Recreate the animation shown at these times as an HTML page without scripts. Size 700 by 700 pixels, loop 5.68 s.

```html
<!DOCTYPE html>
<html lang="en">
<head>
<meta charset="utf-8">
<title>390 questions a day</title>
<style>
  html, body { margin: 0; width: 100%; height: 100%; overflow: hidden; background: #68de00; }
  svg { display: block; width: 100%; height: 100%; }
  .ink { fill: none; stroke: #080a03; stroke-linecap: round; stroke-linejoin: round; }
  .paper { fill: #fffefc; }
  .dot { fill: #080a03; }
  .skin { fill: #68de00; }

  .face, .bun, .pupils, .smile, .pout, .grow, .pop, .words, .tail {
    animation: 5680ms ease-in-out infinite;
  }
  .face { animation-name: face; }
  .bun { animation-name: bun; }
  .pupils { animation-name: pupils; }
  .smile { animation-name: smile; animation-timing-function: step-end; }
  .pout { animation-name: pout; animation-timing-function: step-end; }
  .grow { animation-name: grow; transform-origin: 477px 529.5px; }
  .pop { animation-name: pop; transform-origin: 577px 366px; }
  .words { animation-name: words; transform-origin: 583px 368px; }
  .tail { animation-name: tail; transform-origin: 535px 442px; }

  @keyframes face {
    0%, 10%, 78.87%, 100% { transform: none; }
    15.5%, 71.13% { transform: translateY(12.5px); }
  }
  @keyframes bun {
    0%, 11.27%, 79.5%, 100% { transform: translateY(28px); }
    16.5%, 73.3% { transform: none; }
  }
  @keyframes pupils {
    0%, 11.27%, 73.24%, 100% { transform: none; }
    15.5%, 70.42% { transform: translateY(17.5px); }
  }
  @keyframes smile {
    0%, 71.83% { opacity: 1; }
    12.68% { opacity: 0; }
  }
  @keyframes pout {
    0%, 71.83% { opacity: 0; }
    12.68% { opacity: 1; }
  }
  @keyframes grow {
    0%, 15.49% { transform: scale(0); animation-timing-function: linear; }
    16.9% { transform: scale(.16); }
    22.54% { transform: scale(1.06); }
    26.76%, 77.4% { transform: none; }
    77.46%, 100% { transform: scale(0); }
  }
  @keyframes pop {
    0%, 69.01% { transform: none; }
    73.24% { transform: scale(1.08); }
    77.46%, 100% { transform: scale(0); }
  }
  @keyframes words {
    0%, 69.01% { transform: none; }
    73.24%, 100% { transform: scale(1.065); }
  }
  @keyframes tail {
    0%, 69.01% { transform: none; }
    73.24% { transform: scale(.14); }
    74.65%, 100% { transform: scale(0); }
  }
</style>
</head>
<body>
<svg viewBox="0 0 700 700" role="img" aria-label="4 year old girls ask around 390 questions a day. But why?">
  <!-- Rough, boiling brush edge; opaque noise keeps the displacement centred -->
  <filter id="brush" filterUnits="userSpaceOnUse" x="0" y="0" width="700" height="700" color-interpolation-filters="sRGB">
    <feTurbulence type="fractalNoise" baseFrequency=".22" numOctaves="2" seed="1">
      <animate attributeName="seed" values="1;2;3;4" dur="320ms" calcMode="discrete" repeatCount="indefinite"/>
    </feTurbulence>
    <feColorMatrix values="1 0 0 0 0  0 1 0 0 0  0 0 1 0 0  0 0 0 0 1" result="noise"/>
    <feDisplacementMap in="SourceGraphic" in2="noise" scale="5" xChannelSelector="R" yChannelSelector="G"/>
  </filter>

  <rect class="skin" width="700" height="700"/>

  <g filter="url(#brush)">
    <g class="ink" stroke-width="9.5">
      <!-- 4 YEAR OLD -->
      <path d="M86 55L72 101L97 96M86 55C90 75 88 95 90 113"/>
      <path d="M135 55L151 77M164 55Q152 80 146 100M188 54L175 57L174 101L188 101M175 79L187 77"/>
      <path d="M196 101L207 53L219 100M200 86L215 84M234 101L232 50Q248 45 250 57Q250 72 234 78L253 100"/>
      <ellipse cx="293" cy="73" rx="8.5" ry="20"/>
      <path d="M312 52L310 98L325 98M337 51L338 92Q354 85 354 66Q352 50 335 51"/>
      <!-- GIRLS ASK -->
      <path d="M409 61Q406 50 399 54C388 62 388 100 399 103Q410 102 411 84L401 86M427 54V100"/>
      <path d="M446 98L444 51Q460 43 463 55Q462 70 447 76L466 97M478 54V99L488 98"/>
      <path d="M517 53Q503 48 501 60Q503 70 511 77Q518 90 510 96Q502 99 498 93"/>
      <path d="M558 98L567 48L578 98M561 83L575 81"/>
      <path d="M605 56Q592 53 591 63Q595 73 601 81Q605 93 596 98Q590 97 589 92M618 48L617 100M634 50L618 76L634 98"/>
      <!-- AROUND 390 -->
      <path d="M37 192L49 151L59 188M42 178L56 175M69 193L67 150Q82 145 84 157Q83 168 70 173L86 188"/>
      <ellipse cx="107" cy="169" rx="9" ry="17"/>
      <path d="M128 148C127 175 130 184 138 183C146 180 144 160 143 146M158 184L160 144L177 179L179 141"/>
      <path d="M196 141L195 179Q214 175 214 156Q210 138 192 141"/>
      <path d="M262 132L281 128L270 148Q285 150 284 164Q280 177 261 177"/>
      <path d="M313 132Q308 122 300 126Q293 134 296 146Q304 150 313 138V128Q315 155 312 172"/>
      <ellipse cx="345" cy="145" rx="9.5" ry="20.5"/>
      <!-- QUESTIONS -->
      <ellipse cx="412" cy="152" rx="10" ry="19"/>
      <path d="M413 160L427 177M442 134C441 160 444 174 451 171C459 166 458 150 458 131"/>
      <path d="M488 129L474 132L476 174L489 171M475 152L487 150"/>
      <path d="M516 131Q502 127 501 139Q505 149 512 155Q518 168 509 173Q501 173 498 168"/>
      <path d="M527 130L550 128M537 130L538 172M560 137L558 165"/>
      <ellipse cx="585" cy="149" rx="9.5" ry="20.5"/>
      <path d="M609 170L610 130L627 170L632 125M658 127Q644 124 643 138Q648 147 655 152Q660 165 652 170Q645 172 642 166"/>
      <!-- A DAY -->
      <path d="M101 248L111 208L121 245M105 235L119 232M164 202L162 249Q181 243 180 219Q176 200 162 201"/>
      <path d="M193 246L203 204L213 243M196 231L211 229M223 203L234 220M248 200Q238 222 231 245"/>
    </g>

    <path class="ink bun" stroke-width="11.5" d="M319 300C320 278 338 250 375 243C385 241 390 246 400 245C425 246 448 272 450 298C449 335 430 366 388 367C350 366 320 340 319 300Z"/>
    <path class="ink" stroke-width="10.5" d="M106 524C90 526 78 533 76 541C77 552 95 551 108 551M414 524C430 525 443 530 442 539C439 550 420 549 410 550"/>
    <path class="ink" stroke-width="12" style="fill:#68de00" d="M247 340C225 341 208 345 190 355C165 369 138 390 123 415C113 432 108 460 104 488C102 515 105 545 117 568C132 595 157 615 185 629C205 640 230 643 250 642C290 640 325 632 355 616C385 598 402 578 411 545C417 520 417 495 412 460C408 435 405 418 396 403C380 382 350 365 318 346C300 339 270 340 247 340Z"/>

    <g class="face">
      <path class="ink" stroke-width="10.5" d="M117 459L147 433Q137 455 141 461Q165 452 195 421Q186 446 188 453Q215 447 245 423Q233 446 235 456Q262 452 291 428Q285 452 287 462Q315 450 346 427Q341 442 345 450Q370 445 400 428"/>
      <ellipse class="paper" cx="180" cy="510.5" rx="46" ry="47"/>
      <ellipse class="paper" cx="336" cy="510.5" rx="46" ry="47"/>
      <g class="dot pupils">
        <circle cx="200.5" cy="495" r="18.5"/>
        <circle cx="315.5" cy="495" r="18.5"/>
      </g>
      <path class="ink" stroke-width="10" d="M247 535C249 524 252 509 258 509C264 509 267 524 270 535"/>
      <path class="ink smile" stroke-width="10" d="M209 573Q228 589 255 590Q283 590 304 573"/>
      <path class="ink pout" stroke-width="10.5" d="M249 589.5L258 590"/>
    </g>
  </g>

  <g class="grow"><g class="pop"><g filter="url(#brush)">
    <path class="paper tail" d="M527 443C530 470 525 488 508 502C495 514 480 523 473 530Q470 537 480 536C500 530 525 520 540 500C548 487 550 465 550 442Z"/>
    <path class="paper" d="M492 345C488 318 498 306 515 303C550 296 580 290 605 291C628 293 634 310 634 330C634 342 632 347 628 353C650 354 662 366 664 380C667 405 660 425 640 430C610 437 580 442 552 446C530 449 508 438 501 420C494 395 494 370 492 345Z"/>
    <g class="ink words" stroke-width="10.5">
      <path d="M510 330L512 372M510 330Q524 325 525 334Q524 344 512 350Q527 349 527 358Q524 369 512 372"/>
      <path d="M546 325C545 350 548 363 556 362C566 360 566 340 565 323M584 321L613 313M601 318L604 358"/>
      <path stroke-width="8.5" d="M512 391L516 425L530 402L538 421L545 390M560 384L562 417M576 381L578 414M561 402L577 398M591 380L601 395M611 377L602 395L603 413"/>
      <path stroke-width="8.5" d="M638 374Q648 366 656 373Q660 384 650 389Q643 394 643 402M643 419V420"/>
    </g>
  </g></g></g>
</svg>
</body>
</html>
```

## WORK TO COMPLETE
Where does "keyframes" occur in the data? Copy each line that has it.

## YOUR RESPONSE
  @keyframes face {
  @keyframes bun {
  @keyframes pupils {
  @keyframes smile {
  @keyframes pout {
  @keyframes grow {
  @keyframes pop {
  @keyframes words {
  @keyframes tail {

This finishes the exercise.